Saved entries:
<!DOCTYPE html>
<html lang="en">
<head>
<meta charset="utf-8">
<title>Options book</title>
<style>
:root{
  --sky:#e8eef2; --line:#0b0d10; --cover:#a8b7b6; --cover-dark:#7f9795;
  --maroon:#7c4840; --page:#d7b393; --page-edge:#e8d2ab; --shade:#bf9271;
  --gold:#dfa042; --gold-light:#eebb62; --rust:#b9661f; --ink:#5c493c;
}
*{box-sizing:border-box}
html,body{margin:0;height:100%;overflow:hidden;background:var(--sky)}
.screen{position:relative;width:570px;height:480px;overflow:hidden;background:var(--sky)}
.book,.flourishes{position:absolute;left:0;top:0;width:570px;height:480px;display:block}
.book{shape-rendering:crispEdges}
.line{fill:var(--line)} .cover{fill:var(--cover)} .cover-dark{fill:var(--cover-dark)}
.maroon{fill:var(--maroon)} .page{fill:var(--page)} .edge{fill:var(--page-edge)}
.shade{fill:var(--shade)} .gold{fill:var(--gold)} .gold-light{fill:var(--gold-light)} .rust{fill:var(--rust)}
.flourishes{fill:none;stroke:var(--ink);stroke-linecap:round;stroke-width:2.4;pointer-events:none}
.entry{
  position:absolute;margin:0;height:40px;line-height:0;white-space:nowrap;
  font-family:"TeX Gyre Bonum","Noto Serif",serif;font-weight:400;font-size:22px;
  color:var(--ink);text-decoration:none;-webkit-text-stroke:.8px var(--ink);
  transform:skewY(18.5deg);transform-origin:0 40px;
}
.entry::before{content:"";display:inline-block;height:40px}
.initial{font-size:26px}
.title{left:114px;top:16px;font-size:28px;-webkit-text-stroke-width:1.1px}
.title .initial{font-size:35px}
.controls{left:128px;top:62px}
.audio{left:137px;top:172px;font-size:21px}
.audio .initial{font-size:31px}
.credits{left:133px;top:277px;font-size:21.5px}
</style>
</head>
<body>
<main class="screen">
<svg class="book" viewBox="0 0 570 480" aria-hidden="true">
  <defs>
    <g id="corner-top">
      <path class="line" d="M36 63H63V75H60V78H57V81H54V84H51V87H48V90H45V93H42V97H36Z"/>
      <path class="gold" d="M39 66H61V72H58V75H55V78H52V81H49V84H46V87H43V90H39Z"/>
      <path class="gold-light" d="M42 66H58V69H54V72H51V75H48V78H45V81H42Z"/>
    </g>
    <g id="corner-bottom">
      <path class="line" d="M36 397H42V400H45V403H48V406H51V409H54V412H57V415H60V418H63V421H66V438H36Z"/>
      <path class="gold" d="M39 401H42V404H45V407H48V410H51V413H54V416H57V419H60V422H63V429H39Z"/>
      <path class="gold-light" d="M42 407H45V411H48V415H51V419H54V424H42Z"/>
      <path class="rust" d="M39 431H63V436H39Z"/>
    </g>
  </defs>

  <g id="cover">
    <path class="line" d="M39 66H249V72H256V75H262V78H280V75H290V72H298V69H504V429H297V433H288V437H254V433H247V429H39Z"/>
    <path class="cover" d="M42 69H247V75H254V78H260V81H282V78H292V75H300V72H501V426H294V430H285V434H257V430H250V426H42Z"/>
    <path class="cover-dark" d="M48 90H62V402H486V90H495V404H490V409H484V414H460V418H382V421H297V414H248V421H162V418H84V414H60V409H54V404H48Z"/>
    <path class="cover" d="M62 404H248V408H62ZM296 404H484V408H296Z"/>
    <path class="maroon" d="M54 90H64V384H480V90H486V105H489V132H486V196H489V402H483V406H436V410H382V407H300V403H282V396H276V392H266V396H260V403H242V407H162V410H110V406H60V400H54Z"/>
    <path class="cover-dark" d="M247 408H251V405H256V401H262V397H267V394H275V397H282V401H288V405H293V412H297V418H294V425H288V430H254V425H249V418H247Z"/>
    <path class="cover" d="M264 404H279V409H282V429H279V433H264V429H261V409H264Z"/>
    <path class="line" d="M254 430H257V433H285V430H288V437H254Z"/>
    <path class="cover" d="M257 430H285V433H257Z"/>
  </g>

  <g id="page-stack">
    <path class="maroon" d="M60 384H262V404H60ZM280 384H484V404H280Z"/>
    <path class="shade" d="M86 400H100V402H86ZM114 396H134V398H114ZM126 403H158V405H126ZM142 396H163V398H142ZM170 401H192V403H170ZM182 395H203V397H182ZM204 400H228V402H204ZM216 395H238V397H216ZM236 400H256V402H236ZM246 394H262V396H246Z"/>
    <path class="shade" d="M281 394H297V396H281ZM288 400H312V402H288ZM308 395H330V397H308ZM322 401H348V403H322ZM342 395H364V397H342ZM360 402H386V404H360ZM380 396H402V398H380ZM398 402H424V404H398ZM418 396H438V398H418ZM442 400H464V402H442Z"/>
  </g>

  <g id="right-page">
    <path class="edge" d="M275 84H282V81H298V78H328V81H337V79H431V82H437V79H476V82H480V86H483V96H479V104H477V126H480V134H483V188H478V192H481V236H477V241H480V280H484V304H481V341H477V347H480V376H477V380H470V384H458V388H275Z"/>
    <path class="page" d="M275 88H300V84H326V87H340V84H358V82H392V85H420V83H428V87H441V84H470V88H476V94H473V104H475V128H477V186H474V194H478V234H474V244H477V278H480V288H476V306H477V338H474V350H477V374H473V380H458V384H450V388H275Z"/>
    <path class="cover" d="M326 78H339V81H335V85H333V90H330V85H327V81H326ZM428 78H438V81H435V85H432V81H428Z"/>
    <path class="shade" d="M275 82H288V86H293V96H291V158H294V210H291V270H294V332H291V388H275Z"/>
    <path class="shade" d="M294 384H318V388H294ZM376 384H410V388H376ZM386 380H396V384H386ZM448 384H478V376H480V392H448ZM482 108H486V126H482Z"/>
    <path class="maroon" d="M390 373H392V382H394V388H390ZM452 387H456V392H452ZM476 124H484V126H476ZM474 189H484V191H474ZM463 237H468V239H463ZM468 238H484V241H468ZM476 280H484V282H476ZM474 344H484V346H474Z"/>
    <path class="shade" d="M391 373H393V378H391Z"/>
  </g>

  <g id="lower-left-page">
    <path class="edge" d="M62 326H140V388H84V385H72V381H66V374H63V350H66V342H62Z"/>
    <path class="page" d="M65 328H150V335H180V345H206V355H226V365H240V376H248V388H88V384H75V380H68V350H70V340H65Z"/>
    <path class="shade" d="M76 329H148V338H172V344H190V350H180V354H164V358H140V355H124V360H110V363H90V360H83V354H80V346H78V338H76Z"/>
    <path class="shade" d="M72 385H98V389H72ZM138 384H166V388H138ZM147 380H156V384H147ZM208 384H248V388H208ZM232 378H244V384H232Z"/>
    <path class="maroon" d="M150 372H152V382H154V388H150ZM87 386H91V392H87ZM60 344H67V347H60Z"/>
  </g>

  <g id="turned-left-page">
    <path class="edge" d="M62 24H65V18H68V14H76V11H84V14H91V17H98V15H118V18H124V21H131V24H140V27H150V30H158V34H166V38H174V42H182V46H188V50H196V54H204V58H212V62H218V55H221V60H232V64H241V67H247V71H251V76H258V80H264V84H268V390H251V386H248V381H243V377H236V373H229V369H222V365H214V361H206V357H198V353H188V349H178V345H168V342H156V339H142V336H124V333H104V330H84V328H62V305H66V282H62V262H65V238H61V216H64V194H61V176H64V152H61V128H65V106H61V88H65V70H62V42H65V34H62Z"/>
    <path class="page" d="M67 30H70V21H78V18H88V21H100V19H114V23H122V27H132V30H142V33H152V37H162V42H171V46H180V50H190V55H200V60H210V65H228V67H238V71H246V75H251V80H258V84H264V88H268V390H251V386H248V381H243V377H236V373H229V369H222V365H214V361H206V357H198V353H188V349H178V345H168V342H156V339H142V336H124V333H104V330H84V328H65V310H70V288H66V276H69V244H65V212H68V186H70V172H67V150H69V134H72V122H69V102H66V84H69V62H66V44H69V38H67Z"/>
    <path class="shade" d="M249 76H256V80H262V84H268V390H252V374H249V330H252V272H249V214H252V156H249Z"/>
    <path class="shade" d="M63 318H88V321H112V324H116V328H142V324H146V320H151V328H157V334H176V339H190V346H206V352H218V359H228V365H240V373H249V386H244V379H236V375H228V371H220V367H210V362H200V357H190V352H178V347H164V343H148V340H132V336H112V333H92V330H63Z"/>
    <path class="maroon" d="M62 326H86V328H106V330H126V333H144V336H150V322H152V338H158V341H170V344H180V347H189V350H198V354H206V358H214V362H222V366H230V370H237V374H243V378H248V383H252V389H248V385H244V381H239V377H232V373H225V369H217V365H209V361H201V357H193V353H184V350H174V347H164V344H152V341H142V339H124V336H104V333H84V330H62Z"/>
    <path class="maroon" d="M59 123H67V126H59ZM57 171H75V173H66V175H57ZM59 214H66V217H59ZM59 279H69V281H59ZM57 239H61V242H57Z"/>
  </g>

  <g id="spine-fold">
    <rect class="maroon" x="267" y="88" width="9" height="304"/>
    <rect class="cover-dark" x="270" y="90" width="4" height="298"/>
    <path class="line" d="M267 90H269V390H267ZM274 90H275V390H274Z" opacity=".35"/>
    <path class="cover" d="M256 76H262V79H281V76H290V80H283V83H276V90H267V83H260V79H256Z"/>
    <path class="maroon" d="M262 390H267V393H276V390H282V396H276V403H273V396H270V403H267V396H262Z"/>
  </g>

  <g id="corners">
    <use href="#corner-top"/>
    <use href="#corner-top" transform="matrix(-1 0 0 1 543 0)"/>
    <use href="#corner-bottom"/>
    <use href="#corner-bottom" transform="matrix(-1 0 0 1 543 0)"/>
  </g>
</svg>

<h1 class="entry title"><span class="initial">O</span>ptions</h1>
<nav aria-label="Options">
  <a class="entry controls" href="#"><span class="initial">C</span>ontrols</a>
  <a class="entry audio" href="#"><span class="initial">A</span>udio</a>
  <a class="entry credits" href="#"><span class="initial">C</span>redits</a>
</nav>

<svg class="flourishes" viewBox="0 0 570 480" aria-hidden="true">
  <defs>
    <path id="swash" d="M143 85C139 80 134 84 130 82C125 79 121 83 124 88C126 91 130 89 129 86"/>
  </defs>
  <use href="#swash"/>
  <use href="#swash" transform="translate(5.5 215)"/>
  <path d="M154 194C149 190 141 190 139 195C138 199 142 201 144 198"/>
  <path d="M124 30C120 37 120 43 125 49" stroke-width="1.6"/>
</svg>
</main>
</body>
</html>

• [Directions]: State how many lines of the entries contain the word "position". Nothing besides the number belongs in the reply.

• [Expected answer]: 3